“Just visiting, from Philadelphia.”
“No kidding. Welcome to Toledo. Here on business?” Instead of the buzz of an electric trimmer, the clicking of scissors sounded back behind my right ear.
“More or less. I’ll try to talk to some people up at the Capitol, make some contacts, ask some questions about the way you do things here.”
“Might have to wait a day or two, according to the papers. Did you hear about this latest thing?”
“Just that there’s some kind of crisis.”
The scissor-sound moved around the back of my head from right to left. “Well, sort of. Tempest in a teapot is more like it. Something in the budget bill for next year set off the all-out Restos, and so one of the parties that’s had Meeker’s back says they’ll bolt unless whatever it is gets taken out.”
“You don’t have those out your way, do you? Here the two political blocs are Conservatives and Restorationists; Conservatives want to keep things pretty much the way they are, Restos want to take things back to the way they used to be. Okay, lay your head back.” I did, and he draped a hot damp towel over the lower half of my face, then went back to trimming. “Used to be about half and half, but these days the Restos have the bigger half—all the rural counties going to lower tiers, and so on.”
“Hmm?” I managed to say.
“Oh, that’s right. You probably don’t know about the tiers.”
“It works like this. There are five tiers, and counties vote on what tier they want to be in. The lower the tier, the lower your taxes, but the less you get in terms of infrastructure and stuff. Toledo’s tier five—we got electricity, we got phones in every house, good paving on the streets so you can drive a car if you can afford one, but we pay for it through the nose when it comes to tax time.”
He took off the towel, started brushing hot lather onto my face. “So tier five has a base date of 1950—that means we got about the same sort of services they had here that year. The other tiers go down from there—tier four’s base date is 1920, for tier three it’s 1890, tier two’s 1860, and tier one’s 1830. You live in a tier one county, you got police, you got dirt roads, not a lot else. Of course your taxes are way, way down, too.” He put away the brush, snapped open an old-fashioned straight razor, and went to work on my stubble. “That’s the thing. Nobody’s technology gets a subsidy—that’s in the constitution. You want it, you pay all the costs, cradle to grave. You don’t get to dump ‘em on anybody else. That’s what the Restos are all up in arms about. They think something in the budget is a hidden subsidy for I forget what high-tier technology, and that’s a red line for them.”
“Mm-hmm,” I said again.
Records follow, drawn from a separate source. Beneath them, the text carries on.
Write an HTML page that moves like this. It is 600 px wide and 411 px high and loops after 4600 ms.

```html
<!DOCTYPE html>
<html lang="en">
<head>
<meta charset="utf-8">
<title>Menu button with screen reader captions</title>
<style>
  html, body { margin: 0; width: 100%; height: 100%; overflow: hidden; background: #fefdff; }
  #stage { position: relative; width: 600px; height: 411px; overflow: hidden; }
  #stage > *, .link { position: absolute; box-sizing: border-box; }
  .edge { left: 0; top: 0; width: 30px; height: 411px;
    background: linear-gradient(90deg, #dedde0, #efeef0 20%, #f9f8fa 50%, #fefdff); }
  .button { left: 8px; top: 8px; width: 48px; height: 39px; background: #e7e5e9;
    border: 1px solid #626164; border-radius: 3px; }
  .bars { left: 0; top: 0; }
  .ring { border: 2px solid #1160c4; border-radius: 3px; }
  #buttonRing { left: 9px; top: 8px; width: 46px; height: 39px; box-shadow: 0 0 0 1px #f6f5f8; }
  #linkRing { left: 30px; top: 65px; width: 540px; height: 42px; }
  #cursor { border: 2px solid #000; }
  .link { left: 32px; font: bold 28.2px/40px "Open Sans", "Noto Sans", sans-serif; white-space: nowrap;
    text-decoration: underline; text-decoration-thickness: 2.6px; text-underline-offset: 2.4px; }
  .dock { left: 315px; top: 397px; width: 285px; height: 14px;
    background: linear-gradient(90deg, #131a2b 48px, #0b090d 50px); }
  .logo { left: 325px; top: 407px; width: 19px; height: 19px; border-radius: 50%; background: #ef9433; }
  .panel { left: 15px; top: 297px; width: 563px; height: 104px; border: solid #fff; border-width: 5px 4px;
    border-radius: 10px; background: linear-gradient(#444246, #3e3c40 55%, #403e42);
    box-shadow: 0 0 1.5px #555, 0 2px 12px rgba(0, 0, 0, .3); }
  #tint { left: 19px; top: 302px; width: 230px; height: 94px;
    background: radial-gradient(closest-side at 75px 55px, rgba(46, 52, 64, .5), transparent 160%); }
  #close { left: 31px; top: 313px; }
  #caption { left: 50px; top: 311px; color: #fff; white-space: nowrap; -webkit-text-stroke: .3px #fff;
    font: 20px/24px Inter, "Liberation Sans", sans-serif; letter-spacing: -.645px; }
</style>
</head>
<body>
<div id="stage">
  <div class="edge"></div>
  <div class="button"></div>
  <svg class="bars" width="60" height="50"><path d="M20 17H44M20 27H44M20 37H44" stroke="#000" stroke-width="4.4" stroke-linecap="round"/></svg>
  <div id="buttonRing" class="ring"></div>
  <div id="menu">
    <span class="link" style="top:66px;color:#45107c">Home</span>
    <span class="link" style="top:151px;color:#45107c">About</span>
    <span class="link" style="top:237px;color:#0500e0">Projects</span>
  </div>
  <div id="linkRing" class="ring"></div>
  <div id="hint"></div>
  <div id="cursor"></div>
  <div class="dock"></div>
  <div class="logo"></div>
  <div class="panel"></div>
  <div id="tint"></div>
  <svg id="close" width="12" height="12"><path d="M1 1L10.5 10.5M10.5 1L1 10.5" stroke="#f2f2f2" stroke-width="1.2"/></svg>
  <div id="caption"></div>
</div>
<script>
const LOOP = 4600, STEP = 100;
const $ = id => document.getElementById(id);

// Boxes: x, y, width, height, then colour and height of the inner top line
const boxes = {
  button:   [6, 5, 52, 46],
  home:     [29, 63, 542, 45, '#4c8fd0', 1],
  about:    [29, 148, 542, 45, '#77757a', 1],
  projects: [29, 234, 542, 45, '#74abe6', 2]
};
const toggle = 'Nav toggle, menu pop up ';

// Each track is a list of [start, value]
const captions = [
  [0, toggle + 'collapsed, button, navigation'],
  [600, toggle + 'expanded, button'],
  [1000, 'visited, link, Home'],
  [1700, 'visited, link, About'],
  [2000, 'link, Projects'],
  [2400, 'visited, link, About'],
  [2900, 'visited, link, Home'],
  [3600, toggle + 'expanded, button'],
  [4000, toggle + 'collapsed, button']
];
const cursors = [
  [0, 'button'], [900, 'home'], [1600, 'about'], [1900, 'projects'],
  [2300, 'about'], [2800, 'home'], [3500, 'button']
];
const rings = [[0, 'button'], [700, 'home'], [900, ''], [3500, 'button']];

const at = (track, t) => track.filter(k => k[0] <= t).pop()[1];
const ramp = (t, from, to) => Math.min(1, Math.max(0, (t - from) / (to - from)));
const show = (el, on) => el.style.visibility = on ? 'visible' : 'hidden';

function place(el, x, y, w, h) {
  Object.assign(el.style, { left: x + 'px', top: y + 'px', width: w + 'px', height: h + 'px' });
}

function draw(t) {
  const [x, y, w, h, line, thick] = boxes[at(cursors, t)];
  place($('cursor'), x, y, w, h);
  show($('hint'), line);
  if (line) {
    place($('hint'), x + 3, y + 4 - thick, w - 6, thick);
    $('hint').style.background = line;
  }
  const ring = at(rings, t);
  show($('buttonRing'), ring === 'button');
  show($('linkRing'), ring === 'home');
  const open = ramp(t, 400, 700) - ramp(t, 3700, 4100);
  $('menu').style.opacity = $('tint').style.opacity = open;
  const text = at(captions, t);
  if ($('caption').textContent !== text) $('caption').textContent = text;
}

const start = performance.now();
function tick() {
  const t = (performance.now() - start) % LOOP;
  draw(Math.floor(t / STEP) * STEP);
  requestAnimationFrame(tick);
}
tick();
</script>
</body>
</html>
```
“They’ll get it worked out. Go like this.” He drew his lips to one side, and I imitated the movement. “Meeker’s handled that sort of thing more’n a dozen times already—he’s good. If we let our presidents have second terms he’d get one. Now go like this.” I moved my lips the other way. “So they’ll drop whatever it is out of the budget, or put in a user fee, or come up with some other gimmick so that everybody’s happy. It’s not a big deal. Nothing like the fight over the treaty, or the time ten years ago when Mary Chenkin was president, when the Restos wanted to get rid of tier five, just like that. That was a real donnybrook. This close to the Capitol, you better believe I got to hear all sides of it.”
He finished shaving, washed the last bits of soap off my face with another hot wet towel, then splashed on sone kind of bay-scented aftershave that stung a bit. A brush darted around my shoulders, and then he took off the neckcloth and the poncho thing. “There you go.”
I got up, checked the trim in the big mirror on the wall, ran my fingers across my cheek; it was astonishingly smooth. “Very nice,” I said. While I got out my wallet, I asked the barber, “Do you think Toledo’s ever going to go to a lower tier?”
“People are talking about it,” he said. “I mean, it’s nice to have some of the services, but then tax time comes around and everyone says ‘Ouch.’ Me, I could live with tier four easy, and my business—” He gestured at the shop. “Other than the lights, might as well be tier one. A lot of businesses run things that way—it just makes more sense.” He handed me my change with a grin. “And more money.”